The Frank Miller Connection to the Barnes Collection

The Barnes Collection is considered to be the most valuable private art collection in the world, valued at anywhere from $25 to $40 billion. It is also possibly the largest, with more than 2,500 objects, including over 800 paintings by artists such as Degas, Picasso, Matisse, van Gogh, Cezanne and Renoir. In 1922, the collection was housed at the institution, which was founded by a successful chemist named Albert Barnes. I went to school across the street from it in Merion, Pa. I was always curious about the collection, but never able to see it, since the Foundation didn’t want a bunch of school kids wandering around the building. That changed today, as I found myself inside the Barnes Collection’s new museum on Ben Franklin Parkway in Philadelphia.

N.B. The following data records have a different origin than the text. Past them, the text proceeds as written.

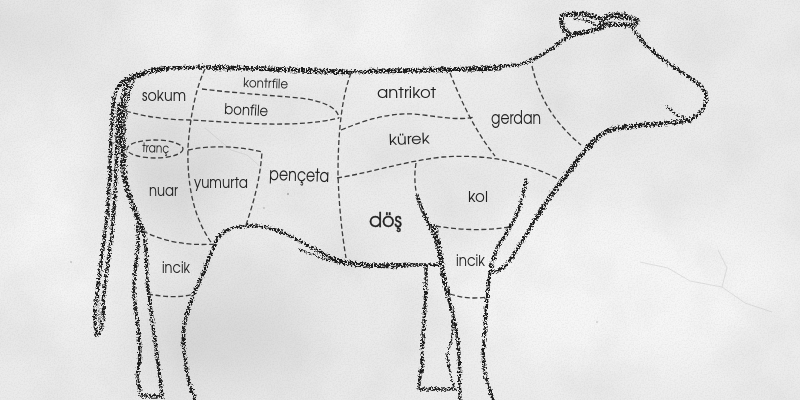
<!DOCTYPE html>
<html lang="tr">
<head>
<meta charset="utf-8">
<title>Dana eti bölümleri</title>
<style>
:root {
  --plaster: #ebebeb;
  --plaster-light: #f6f6f6;
  --plaster-shade: #c9c9c9;
  --crack: #bdbdbd;
  --charcoal: #1c1c1c;
  --cut: #3a3a3a;
  --ink: #1f1f1f;
}
html, body { margin: 0; padding: 0; }
body { width: 800px; height: 400px; overflow: hidden; background: var(--plaster); }
.chart { display: block; width: 800px; height: 400px; }
.wall { fill: var(--plaster); }
.light { fill: var(--plaster-light); }
.shade { fill: var(--plaster-shade); }
.cracks { fill: none; stroke: var(--crack); stroke-width: .7; opacity: .6; }
.specks { fill: #777; opacity: .6; }
.outline { fill: none; stroke: var(--charcoal); stroke-width: 3.4; stroke-linecap: round; stroke-linejoin: round; }
.outline .heavy { stroke-width: 4.8; }
.outline .fine { stroke-width: 1.8; }
.outline .faint { stroke-width: 1.5; opacity: .6; }
.cuts { fill: none; stroke: var(--cut); stroke-width: 1.3; stroke-dasharray: 5 2.6; }
.labels { fill: var(--ink); font-family: "TeX Gyre Adventor", "Open Sans", sans-serif; font-size: 15px; }
.labels .small { font-size: 13px; }
.labels .large { font-size: 20px; stroke: var(--ink); stroke-width: .4; }
.labels .medium { font-size: 18px; }
</style>
</head>
<body>
<svg class="chart" viewBox="0 0 800 400" role="img" aria-label="Dana eti bölümlerini gösteren çizim">
  <defs>
    <filter id="charcoal-grain" filterUnits="userSpaceOnUse" x="0" y="0" width="800" height="400">
      <feTurbulence type="fractalNoise" baseFrequency=".45" numOctaves="2" seed="4" result="noise"/>
      <feDisplacementMap in="SourceGraphic" in2="noise" scale="5" xChannelSelector="R" yChannelSelector="G" result="rough"/>
      <feTurbulence type="fractalNoise" baseFrequency=".6" numOctaves="2" seed="9"/>
      <feColorMatrix values="0 0 0 0 0  0 0 0 0 0  0 0 0 0 0  0 0 0 -7 4.5" result="grain"/>
      <feComposite in="rough" in2="grain" operator="in"/>
    </filter>
    <filter id="plaster-stains" filterUnits="userSpaceOnUse" x="0" y="0" width="800" height="400">
      <feTurbulence type="fractalNoise" baseFrequency=".014" numOctaves="5" seed="21"/>
      <feColorMatrix values="0 0 0 0 .5  0 0 0 0 .5  0 0 0 0 .5  1.1 0 0 0 -.46"/>
    </filter>
    <filter id="plaster-grain" filterUnits="userSpaceOnUse" x="0" y="0" width="800" height="400">
      <feTurbulence type="fractalNoise" baseFrequency=".7" numOctaves="2" seed="2"/>
      <feColorMatrix values="0 0 0 0 .4  0 0 0 0 .4  0 0 0 0 .4  .7 0 0 0 -.27"/>
    </filter>
    <filter id="soft" x="-50%" y="-50%" width="200%" height="200%">
      <feGaussianBlur stdDeviation="28"/>
    </filter>
  </defs>

  <g id="plaster-wall">
    <rect class="wall" width="800" height="400"/>
    <g filter="url(#soft)">
      <ellipse class="light" cx="620" cy="290" rx="180" ry="90"/>
      <ellipse class="light" cx="330" cy="30" rx="200" ry="40"/>
      <ellipse class="light" cx="60" cy="220" rx="60" ry="110"/>
      <ellipse class="shade" cx="225" cy="335" rx="90" ry="50" opacity=".55"/>
      <ellipse class="shade" cx="160" cy="165" rx="70" ry="60" opacity=".4"/>
      <ellipse class="shade" cx="30" cy="30" rx="70" ry="40" opacity=".3"/>
    </g>
    <rect width="800" height="400" filter="url(#plaster-stains)" opacity=".35"/>
    <rect width="800" height="400" filter="url(#plaster-grain)" opacity=".45"/>
    <g class="cracks">
      <path d="M205 128 L218 139 L231 150 L247 155 L262 168"/>
      <path d="M640 262 L668 268 L690 281 L722 287 L745 303 L772 312"/>
      <path d="M718 250 L727 268 L722 287"/>
    </g>
    <g class="specks">
      <circle cx="288" cy="194" r="1"/>
      <circle cx="264" cy="208" r=".8"/>
      <circle cx="71" cy="262" r=".8"/>
      <circle cx="597" cy="322" r=".7"/>
    </g>
  </g>

  <g id="cow-outline" class="outline" filter="url(#charcoal-grain)">
    <path id="back" d="M122 84 C134 75 150 70 172 68 C230 65 290 70 350 72 C410 70 470 70 517 65 C535 62 554 47 569 36"/>
    <path class="heavy" d="M122 84 C136 74 150 70 168 68 M214 68 C250 67 300 71 346 72 M372 71 C420 70 460 70 500 68"/>
    <g id="head">
      <path class="heavy" d="M569 34 C560 26 560 17 564 15 C575 13 588 14 598 18 C604 21 602 28 594 30 C586 33 576 33 569 36"/>
      <path class="fine" d="M574 19 C582 19 590 21 596 25"/>
      <path class="heavy" d="M599 29 C601 20 608 15 615 16 L636 19 C640 23 633 26 627 25 L608 24 Z"/>
      <path class="fine" d="M604 16 C610 12 621 13 629 15"/>
      <path d="M633 29 C644 46 659 57 674 67 C687 76 701 84 706 93 C709 103 700 116 689 120"/>
      <path class="fine" d="M667 107 C674 114 682 118 690 119"/>
      <path class="heavy" d="M690 120 C666 125 630 123 607 131"/>
    </g>
    <g id="chest">
      <path class="heavy" d="M607 131 C592 139 580 158 567 174 C553 190 545 205 534 221"/>
      <path d="M534 221 C525 237 518 250 509 261 C504 268 499 271 493 272"/>
      <path d="M526 180 C522 207 514 222 504 237 C497 247 492 258 490 275"/>
    </g>
    <g id="belly">
      <path d="M218 238 C225 229 240 224 258 226 C286 229 310 249 335 259 C352 265 371 266 390 265 L441 265"/>
      <path class="heavy" d="M333 259 C350 265 378 267 408 265"/>
      <path class="fine" d="M299 249 C313 255 327 261 345 264"/>
    </g>
    <g id="tail">
      <path d="M150 72 C130 75 117 80 114 98 C110 128 111 158 109 188 C108 226 100 262 97 294 C95 310 93 320 97 335"/>
      <path d="M97 335 C103 328 104 316 103 302 C106 274 112 240 114 209 C117 172 116 136 119 104"/>
      <path class="faint" d="M100 270 C97 295 99 310 99 326"/>
    </g>
    <g id="hind-legs">
      <path class="heavy" d="M127 84 C120 104 120 136 123 163 C125 192 137 214 143 232"/>
      <path class="fine" d="M134 80 C125 99 123 130 126 160"/>
      <path d="M143 232 C149 251 145 270 148 289 C152 321 158 358 162 397"/>
      <path d="M137 226 C142 246 132 270 134 296 C138 326 143 351 137 377 L141 396 L162 396"/>
      <path d="M218 238 C208 257 203 276 194 294 C186 313 181 331 184 351 C187 369 187 381 193 393 L195 400"/>
    </g>
    <g id="front-legs">
      <path d="M417 196 C424 217 436 235 440 255 C444 281 450 302 456 328 C461 354 459 377 460 400"/>
      <path class="heavy" d="M434 227 C440 246 441 268 448 296"/>
      <path d="M490 275 C486 297 486 319 484 341 C482 361 484 377 490 390 L493 400"/>
      <path d="M426 266 C427 300 422 333 422 362 C422 374 418 381 419 389 L455 389"/>
      <path class="fine" d="M451 302 C455 324 452 340 447 356 C449 370 452 378 454 388"/>
    </g>
  </g>

  <g id="cut-lines" class="cuts">
    <path d="M205 69 C195 90 190 119 188 147 C187 184 193 218 213 245"/>
    <path d="M126 111 C146 117 169 120 190 120 C234 122 294 129 339 118"/>
    <path d="M202 89 C234 93 266 95 300 98 C324 101 338 108 339 118"/>
    <ellipse cx="155" cy="149" rx="28" ry="9"/>
    <path d="M188 150 C211 145 238 146 262 152 C260 181 253 204 246 225"/>
    <path d="M351 73 C341 99 338 137 338 174 C339 207 342 234 346 258"/>
    <path d="M341 130 C367 119 390 113 414 114 C436 116 457 121 474 117"/>
    <path d="M337 178 C374 172 405 161 443 157 C484 154 524 161 558 179"/>
    <path d="M450 73 C461 101 475 131 495 156"/>
    <path d="M532 66 C538 92 549 118 581 145"/>
    <path d="M416 163 C413 181 416 200 424 216"/>
    <path d="M436 226 C459 230 484 231 509 227"/>
    <path d="M143 231 C164 242 188 246 216 244"/>
    <path d="M148 294 C164 297 180 298 194 294"/>
    <path d="M450 294 C462 298 474 299 487 297"/>
  </g>

  <g id="cut-names" class="labels">
    <text x="142" y="101" textLength="44" lengthAdjust="spacingAndGlyphs">sokum</text>
    <text class="small" x="243" y="87" textLength="45" lengthAdjust="spacingAndGlyphs" transform="rotate(2 243 87)">kontrfile</text>
    <text x="224" y="114" textLength="44" lengthAdjust="spacingAndGlyphs" transform="rotate(3 224 114)">bonfile</text>
    <text class="small" x="142" y="152" textLength="27" lengthAdjust="spacingAndGlyphs" transform="rotate(2 142 152)">tranç</text>
    <text x="149" y="196" textLength="29" lengthAdjust="spacingAndGlyphs">nuar</text>
    <text x="194" y="188" textLength="54" lengthAdjust="spacingAndGlyphs">yumurta</text>
    <text class="medium" x="269" y="180" textLength="60" lengthAdjust="spacingAndGlyphs" transform="rotate(2 269 180)">pençeta</text>
    <text x="377" y="98" textLength="59" lengthAdjust="spacingAndGlyphs">antrikot</text>
    <text x="389" y="145" textLength="41" lengthAdjust="spacingAndGlyphs" transform="rotate(-2 389 145)">kürek</text>
    <text class="medium" x="491" y="124" textLength="50" lengthAdjust="spacingAndGlyphs">gerdan</text>
    <text class="large" x="369" y="227" textLength="33" lengthAdjust="spacingAndGlyphs">döş</text>
    <text x="468" y="202" textLength="20" lengthAdjust="spacingAndGlyphs">kol</text>
    <text x="162" y="273" textLength="28" lengthAdjust="spacingAndGlyphs">incik</text>
    <text x="456" y="266" textLength="29" lengthAdjust="spacingAndGlyphs">incik</text>
  </g>
</svg>
</body>
</html>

The building was designed by New York architects Tod Williams and Billie Tsien, and it is nothing less than spectacular. One of the key elements of this iconic museum is the 30,000 square feet of quarter-sawn white oak flooring made by Muscanell Millworks, using FSC® oak lumber from Frank Miller. Frank Miller was involved in the project from the beginning, keeping the supply on track and helping the architects realize their aesthetic vision. During my visit, one of the project managers told me that Frank Miller’s quarter-sawn white oak was the most beautiful hardwood he has ever seen — and he has been in the construction business for more than 20 years. The flooring installer echoed those sentiments. It has been an honor to have our hardwood included in the design of the Barnes Collection Museum. We are thrilled for Opening Day on May 19th and hope you will have the opportunity to visit the museum to see the finished floors firsthand, along with other remarkable pieces of art.